:: DATA SHOWN ::
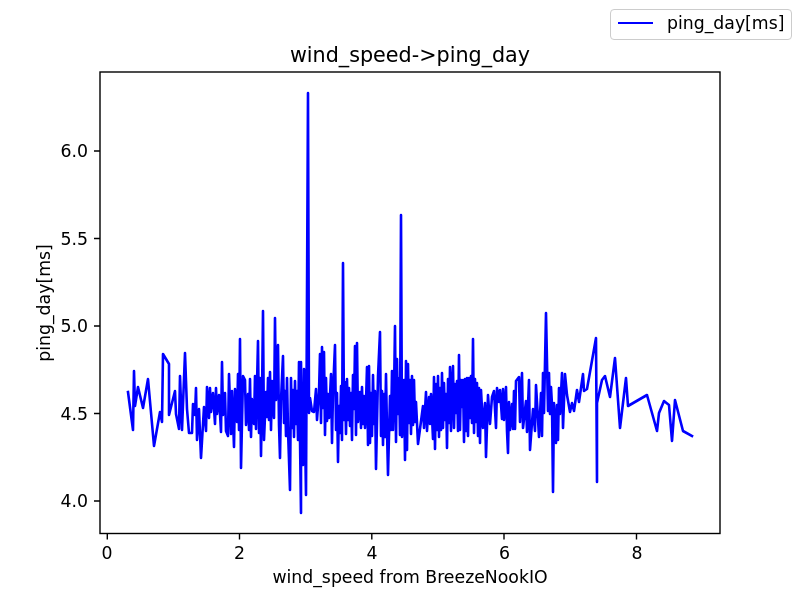
<!DOCTYPE html>
<html lang="en">
<head>
<meta charset="utf-8">
<title>wind_speed-&gt;ping_day</title>
<style>
:root {
  --paper: #ffffff;
  --ink: #000000;
  --series: #0000ff;
  --legend-border: #cccccc;
}
* { box-sizing: border-box; margin: 0; padding: 0; }
html, body { width: 801px; height: 600px; overflow: hidden; background: var(--paper); }
.chart {
  position: relative;
  width: 801px;
  height: 600px;
  color: var(--ink);
  font: 17.3px/20px "DejaVu Sans", sans-serif;
  white-space: nowrap;
}
.plot { position: absolute; inset: 0; }
.frame, .ticks { fill: none; stroke: var(--ink); stroke-width: 1.4; }
.series { fill: none; stroke: var(--series); stroke-width: 2.6; stroke-linejoin: round; stroke-linecap: square; }
.title {
  position: absolute;
  left: 100px;
  top: 42px;
  width: 620px;
  font-size: 20.7px;
  line-height: 26px;
  font-weight: 400;
  text-align: center;
}
.legend {
  position: absolute;
  left: 610px;
  top: 9px;
  width: 182px;
  height: 31px;
  display: flex;
  align-items: center;
  gap: 14px;
  padding: 0 0 3px 7px;
  border: 1.7px solid var(--legend-border);
  border-radius: 4px;
}
.legend-line { flex: none; width: 35px; height: 2.6px; background: var(--series); }
.x-scale, .y-scale { position: absolute; display: flex; justify-content: space-between; list-style: none; }
.x-scale { left: 107px; top: 543px; width: 530px; }
.x-scale li { width: 0; display: flex; justify-content: center; }
.y-scale { left: 40px; top: 151px; width: 48px; height: 350px; flex-direction: column; }
.y-scale li { height: 0; display: flex; align-items: center; justify-content: flex-end; }
.x-name { position: absolute; left: 100px; top: 567px; width: 620px; text-align: center; }
.y-name {
  position: absolute;
  left: -56px;
  top: 293px;
  width: 200px;
  text-align: center;
  transform: rotate(-90deg);
}
</style>
</head>
<body>
<main class="chart">
  <svg class="plot" width="801" height="600" viewBox="0 0 801 600" role="img" aria-label="Line chart of ping_day in milliseconds against wind_speed">
    <polyline class="series" points="128,392 133,430 134,371 135,406 138,387 143,408 148,379 154,446 160,412 162,422 163,354 169,364 169,415 175,391 176,414 179,429 180,376 182,430 185,353 187,409 189,433 192,433 193,404 195,415 196,388 197,440 199,409 201,458 204,407 206,431 207,387 209,418 210,388 211,412 213,393 215,424 216,388 217,414 219,395 221,432 222,362 223,415 225,393 226,431 228,436 229,374 231,434 232,391 234,447 235,389 237,422 238,374 239,430 240,339 241,468 243,376 245,380 246,425 248,394 249,430 250,379 251,437 252,399 254,424 255,376 256,429 258,341 259,433 260,378 261,456 262,397 263,311 264,440 266,392 267,417 268,378 269,420 270,372 271,430 272,381 274,418 275,318 276,400 278,345 279,425 280,458 281,400 283,356 284,423 285,391 286,436 287,378 288,430 290,490 291,378 292,428 293,390 294,437 295,381 296,424 297,391 298,440 299,362 300,439 301,513 301,362 302,440 303,465 304,369 306,495 308,93 309,413 310,398 312,411 314,412 316,389 317,420 319,392 320,354 321,423 322,347 323,408 324,352 325,435 326,378 327,421 328,394 329,418 331,374 332,443 333,392 335,345 336,430 337,393 338,462 339,406 340,433 341,386 342,440 343,263 344,420 345,382 346,434 347,379 348,420 349,388 350,426 351,393 352,440 353,375 354,409 355,346 356,435 357,343 358,422 360,392 361,428 362,387 363,424 364,396 365,428 366,402 367,367 368,445 369,366 370,443 371,393 372,436 373,375 374,424 375,391 376,469 378,376 380,332 381,436 382,391 383,445 384,394 385,437 386,374 387,430 388,475 390,396 391,430 392,371 393,430 394,392 395,326 396,442 397,359 398,414 399,378 400,435 401,215 402,437 404,380 405,460 406,361 407,450 408,364 409,423 410,380 411,434 412,376 413,425 414,380 415,422 416,402 418,444 420,429 423,406 424,428 426,392 427,431 429,397 430,424 431,394 433,439 434,377 435,449 436,384 437,430 438,376 439,437 440,388 441,430 442,373 443,428 444,383 445,420 446,394 447,448 448,379 449,423 450,367 451,431 452,388 453,366 454,428 455,384 456,413 457,381 458,431 459,355 460,430 461,380 462,407 463,380 464,442 465,379 466,431 467,378 468,436 469,378 470,418 471,376 472,423 473,339 474,433 475,379 476,422 477,383 478,436 479,388 480,443 481,390 483,428 485,403 486,457 488,395 490,424 492,397 494,391 496,428 497,388 499,402 500,390 502,419 503,389 504,420 506,387 507,431 508,453 509,402 510,430 512,404 513,429 514,391 515,429 516,381 519,377 520,422 522,373 523,428 526,401 527,432 529,380 530,450 533,409 535,431 536,385 538,419 539,437 541,393 542,436 543,373 544,413 546,313 548,411 549,373 550,414 551,387 552,405 553,492 554,403 556,443 557,405 558,440 559,388 560,414 562,373 563,428 565,374 567,395 570,412 572,403 574,411 577,390 579,402 583,374 584,391 587,389 596,338 597,482 597,403 602,380 605,376 610,397 615,358 620,428 626,378 628,406 647,395 657,431 659,413 664,401 669,405 672,441 675,400 683,431 692,436"/>
    <rect class="frame" x="100" y="72" width="620" height="461.5"/>
    <path class="ticks" d="M107.3 533.5v6M239.5 533.5v6M371.8 533.5v6M504 533.5v6M636.5 533.5v6M100 151h-6M100 238.5h-6M100 326h-6M100 413.5h-6M100 501h-6"/>
  </svg>
  <h1 class="title">wind_speed-&gt;ping_day</h1>
  <div class="legend"><span class="legend-line"></span><span>ping_day[ms]</span></div>
  <ol class="y-scale"><li>6.0</li><li>5.5</li><li>5.0</li><li>4.5</li><li>4.0</li></ol>
  <ol class="x-scale"><li>0</li><li>2</li><li>4</li><li>6</li><li>8</li></ol>
  <p class="y-name">ping_day[ms]</p>
  <p class="x-name">wind_speed from BreezeNookIO</p>
</main>
</body>
</html>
:::
ABOUT THIS EXERCISE
Go through the material and copy each line in which the word "html" occurs.

FINISHED TASK
<!DOCTYPE html>
<html lang="en">
html, body { width: 801px; height: 600px; overflow: hidden; background: var(--paper); }
</html>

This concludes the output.